A few years ago a messianic Jew named Ilan Zamir was driving through an Arab village in Israel at night. He saw a dark blur and felt his car strike something. He stopped and jumped out, only to learn that he’d killed a 13-year boy, who’d darted out in front of the car. The Israeli police investigated and learned that the boy had been deaf and so hadn’t heard the car coming. The driver was found to be without fault.
But the incident weighed on him. Ilan desperately wanted to meet the boy’s family and apologize. His fault or not, he’d killed their son. His friends told him he was out of his mind. The boy’s family lived in the West Bank. West Bank Palestinians don’t like Jews, and he couldn’t count on Israeli law to protect him there. But he felt obligated and made arrangements to meet the family at a sulha — a meal of reconciliation.

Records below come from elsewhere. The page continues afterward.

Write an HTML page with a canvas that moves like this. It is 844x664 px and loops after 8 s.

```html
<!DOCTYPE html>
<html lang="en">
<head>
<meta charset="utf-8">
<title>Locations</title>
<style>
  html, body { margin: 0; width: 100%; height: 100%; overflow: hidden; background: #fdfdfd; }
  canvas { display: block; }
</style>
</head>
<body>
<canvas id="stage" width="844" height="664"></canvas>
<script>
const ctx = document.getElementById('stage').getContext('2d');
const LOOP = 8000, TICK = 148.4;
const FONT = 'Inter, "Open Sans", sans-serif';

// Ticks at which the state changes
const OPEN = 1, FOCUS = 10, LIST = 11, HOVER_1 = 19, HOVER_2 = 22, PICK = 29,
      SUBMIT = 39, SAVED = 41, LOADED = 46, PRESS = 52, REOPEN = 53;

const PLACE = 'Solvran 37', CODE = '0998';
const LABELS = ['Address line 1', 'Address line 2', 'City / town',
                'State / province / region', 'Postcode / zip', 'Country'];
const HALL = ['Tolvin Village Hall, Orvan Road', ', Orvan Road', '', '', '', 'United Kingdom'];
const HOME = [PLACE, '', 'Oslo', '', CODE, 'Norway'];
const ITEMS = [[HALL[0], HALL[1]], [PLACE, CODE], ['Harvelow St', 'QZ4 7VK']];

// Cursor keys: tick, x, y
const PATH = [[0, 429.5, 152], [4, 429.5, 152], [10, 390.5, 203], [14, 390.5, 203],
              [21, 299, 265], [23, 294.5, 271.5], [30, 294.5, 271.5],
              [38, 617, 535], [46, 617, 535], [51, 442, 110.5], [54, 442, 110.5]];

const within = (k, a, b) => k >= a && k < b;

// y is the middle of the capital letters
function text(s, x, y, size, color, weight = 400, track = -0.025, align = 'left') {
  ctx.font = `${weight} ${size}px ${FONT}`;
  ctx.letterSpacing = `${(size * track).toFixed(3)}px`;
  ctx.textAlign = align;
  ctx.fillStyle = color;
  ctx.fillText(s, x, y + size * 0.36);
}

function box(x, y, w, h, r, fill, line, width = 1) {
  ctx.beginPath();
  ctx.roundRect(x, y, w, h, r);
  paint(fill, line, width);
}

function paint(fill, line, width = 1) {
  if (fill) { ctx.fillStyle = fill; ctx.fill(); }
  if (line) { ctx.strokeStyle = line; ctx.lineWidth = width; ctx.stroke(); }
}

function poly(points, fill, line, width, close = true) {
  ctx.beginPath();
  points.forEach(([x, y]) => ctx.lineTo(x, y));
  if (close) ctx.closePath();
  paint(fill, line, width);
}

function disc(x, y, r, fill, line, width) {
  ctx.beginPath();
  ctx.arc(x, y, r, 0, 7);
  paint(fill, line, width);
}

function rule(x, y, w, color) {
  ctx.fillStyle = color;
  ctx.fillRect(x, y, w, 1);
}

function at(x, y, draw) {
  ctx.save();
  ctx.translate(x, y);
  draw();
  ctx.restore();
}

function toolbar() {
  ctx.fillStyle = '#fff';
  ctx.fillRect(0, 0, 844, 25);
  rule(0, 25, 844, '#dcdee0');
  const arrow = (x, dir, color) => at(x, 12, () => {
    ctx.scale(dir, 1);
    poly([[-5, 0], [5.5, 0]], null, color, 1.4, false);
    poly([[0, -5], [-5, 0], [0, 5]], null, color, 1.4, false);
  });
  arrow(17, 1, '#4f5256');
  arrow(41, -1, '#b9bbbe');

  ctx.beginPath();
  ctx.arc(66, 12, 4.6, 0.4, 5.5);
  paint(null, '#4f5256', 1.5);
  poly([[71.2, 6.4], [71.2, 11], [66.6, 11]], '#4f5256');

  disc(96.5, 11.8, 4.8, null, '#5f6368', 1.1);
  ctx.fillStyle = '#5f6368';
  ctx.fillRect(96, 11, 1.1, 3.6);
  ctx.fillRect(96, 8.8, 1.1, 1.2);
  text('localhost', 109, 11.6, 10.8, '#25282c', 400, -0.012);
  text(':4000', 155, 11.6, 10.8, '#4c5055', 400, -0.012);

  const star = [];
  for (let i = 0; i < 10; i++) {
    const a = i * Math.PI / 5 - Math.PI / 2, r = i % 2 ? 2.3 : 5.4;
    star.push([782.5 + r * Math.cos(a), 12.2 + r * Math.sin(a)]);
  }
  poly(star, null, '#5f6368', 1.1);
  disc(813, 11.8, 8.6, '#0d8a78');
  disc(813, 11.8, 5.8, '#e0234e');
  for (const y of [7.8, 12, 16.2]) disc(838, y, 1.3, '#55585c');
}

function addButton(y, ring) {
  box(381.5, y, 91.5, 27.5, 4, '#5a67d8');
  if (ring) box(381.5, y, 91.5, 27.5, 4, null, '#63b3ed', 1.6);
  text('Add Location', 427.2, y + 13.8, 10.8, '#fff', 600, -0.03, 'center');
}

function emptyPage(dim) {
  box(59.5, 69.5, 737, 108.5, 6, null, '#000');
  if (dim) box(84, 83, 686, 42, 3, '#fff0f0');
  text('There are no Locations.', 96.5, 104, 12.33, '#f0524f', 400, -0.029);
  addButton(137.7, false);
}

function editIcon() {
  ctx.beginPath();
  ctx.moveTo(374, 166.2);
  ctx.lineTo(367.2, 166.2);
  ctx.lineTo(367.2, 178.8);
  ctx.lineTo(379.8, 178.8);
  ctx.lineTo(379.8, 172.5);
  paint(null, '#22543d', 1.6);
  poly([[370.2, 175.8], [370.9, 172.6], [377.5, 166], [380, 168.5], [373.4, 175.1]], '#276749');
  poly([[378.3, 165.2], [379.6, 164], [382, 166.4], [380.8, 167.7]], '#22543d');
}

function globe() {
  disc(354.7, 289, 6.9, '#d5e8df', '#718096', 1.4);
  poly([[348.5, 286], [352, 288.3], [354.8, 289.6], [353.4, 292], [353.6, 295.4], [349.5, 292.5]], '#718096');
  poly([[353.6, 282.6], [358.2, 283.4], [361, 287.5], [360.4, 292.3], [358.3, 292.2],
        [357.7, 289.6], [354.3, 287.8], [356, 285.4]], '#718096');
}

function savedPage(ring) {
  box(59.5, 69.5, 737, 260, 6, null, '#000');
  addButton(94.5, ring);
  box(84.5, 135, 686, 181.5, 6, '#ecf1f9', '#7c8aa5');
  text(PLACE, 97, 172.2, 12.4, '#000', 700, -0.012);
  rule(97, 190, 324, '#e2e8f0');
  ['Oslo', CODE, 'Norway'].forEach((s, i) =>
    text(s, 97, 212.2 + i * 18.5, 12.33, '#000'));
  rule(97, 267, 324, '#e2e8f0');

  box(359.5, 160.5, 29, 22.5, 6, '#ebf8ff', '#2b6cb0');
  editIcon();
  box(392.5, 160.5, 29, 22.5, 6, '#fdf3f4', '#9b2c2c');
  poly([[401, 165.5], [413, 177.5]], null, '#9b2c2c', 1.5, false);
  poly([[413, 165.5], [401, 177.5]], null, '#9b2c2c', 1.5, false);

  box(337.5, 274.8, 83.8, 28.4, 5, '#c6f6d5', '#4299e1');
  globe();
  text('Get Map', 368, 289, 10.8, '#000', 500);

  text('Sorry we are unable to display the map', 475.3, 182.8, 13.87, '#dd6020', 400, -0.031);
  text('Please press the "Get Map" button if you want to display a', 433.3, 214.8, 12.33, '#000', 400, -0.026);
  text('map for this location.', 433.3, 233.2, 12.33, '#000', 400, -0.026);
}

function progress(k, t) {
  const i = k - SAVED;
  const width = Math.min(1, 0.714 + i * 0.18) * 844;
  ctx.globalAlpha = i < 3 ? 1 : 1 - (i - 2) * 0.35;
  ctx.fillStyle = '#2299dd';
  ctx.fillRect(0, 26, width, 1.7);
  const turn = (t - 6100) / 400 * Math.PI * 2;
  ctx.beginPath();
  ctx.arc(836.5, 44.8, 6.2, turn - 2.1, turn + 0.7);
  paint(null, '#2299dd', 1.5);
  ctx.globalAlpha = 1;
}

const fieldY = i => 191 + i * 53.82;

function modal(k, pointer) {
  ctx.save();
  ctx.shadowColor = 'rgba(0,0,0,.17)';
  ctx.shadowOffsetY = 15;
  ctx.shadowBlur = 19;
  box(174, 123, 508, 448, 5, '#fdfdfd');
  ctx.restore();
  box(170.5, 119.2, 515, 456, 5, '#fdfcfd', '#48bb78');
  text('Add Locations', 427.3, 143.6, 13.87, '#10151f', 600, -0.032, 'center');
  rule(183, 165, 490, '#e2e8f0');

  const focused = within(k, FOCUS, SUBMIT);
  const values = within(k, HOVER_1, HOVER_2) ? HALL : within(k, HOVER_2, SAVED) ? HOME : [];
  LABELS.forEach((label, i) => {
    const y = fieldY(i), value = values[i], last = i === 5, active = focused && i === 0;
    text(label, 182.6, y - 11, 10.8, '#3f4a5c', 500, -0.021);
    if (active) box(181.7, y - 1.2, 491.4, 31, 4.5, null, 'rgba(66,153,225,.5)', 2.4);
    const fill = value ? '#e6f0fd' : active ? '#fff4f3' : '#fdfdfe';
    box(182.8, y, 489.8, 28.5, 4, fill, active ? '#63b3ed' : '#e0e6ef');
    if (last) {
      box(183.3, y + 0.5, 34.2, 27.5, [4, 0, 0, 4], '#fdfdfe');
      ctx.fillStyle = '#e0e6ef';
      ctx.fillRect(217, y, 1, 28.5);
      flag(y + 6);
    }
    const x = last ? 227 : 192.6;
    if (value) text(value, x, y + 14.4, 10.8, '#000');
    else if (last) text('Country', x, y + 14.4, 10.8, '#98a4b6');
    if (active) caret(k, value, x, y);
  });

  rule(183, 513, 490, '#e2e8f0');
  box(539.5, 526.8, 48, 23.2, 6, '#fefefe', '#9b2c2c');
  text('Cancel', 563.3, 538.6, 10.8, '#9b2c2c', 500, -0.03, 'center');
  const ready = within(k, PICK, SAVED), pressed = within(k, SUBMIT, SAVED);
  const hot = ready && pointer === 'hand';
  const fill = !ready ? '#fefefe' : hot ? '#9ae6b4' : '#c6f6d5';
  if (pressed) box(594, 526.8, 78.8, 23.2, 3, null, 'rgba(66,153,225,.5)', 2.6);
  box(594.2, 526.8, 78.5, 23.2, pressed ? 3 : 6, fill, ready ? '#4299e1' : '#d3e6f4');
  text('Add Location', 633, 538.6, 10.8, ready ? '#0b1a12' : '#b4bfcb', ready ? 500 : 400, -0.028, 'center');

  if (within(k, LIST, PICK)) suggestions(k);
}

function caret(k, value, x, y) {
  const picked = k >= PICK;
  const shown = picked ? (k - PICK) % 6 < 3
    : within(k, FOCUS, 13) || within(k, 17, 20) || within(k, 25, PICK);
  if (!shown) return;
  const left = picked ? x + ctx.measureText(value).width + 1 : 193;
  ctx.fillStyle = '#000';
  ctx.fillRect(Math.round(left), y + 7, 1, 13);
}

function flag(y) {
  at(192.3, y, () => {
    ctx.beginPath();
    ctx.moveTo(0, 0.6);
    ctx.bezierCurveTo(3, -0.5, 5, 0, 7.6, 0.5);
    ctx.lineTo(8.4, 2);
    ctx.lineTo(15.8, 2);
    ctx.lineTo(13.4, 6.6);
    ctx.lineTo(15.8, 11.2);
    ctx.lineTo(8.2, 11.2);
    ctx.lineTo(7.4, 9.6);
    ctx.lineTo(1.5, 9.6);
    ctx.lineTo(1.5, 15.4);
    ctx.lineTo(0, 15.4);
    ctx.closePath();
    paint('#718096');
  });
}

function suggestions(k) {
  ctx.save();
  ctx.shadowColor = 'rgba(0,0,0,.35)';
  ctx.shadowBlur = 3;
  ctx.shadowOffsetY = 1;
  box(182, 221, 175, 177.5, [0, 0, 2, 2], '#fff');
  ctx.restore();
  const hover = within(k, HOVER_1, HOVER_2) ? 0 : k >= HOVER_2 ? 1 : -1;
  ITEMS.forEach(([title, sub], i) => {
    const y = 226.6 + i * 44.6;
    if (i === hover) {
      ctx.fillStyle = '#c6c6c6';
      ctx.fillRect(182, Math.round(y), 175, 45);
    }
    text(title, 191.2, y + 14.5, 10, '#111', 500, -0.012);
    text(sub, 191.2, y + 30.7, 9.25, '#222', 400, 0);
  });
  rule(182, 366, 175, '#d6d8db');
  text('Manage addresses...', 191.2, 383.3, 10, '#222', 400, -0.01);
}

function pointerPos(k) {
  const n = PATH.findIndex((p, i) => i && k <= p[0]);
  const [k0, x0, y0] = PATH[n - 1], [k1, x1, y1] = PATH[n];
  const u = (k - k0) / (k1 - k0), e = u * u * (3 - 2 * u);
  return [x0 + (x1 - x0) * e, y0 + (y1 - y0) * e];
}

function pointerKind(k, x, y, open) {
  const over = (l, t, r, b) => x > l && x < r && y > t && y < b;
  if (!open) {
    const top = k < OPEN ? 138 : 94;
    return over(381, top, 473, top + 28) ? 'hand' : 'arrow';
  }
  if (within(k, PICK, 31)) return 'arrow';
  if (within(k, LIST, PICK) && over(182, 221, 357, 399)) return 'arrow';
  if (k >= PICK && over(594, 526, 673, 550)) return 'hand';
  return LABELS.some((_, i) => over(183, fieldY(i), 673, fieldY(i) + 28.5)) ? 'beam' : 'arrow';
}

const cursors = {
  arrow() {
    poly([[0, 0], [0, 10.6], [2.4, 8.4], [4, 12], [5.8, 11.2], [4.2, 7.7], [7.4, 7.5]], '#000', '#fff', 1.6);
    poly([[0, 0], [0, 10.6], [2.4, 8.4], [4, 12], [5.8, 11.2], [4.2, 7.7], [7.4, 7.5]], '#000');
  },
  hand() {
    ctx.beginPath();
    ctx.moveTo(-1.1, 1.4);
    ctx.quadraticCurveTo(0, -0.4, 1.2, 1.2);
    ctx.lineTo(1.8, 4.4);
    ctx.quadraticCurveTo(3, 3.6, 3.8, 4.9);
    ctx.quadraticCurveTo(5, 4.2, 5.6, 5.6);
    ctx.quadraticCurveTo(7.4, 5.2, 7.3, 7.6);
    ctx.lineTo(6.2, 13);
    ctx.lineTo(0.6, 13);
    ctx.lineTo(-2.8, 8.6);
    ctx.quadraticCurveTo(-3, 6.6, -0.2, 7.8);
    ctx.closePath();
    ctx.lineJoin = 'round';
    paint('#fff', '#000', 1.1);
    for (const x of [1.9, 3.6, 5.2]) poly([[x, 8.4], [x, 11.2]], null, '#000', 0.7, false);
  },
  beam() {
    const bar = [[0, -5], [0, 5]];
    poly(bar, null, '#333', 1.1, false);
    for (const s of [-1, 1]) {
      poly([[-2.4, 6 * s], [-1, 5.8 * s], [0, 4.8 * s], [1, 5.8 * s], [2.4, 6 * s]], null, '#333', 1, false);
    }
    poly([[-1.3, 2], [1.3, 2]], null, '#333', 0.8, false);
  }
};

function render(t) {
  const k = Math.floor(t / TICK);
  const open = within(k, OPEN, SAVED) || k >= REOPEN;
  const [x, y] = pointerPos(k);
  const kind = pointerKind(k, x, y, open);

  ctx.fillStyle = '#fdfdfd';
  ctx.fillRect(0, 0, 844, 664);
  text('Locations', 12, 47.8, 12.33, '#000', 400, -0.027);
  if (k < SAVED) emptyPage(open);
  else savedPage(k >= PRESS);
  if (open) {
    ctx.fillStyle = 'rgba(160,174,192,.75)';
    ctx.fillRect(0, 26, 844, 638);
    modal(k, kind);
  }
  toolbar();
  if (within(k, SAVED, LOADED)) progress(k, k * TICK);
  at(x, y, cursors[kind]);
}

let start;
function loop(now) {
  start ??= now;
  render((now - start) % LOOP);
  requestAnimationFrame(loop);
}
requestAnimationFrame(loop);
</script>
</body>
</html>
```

And so Ilan sat down with the boy’s family for the ceremonial meal. He describes what happened this way,
The cups of coffee remained on the table, untouched. According to tradition, the father would be the first to taste from the cup as a sign that he accepted the reconciliation gesture, and had indeed agreed to forgive. The tension in his face had cast a shadow on the proceedings until then, but at that point he suddenly began to smile. The lines of grief softened. He looked at me squarely and his smile broadened as he moved towards me, opening his arms in a gesture of embrace. As we met and embraced, he kissed me ceremonially three times on the cheeks. Everyone began to shake hands with one another as the father sipped the coffee. The whole atmosphere was transformed, the tension at an end.
And the something truly amazing happened. A spokesman for the family said this to Ilan:
Know, O my brother, that you are in place of this son who has died. You have a family and a home somewhere else, but know that here is your second home.
(From Ann Spangler & Lois Tverberg, Sitting at the Feet of Rabbi Jesus: How the Jewishness of Jesus Can Transform Your Faith, page 139.)
So here we are. We’re sinners, and we’ve killed God’s Son. He died because of our sins. We didn’t mean to kill him, but we did. And we desperately need to be reconciled with his father. And we are very much at fault.
And so, as we take this meal, we should know that God is here with us, eating and drinking with us. He accepts our apology and embraces us. Although by all rights we should be his enemy, he has made us family. We killed his Child, and yet in his incomprehensible grace he’s made us his children — and now his home is our home.
Enjoy this sulha, this meal of reconciliation.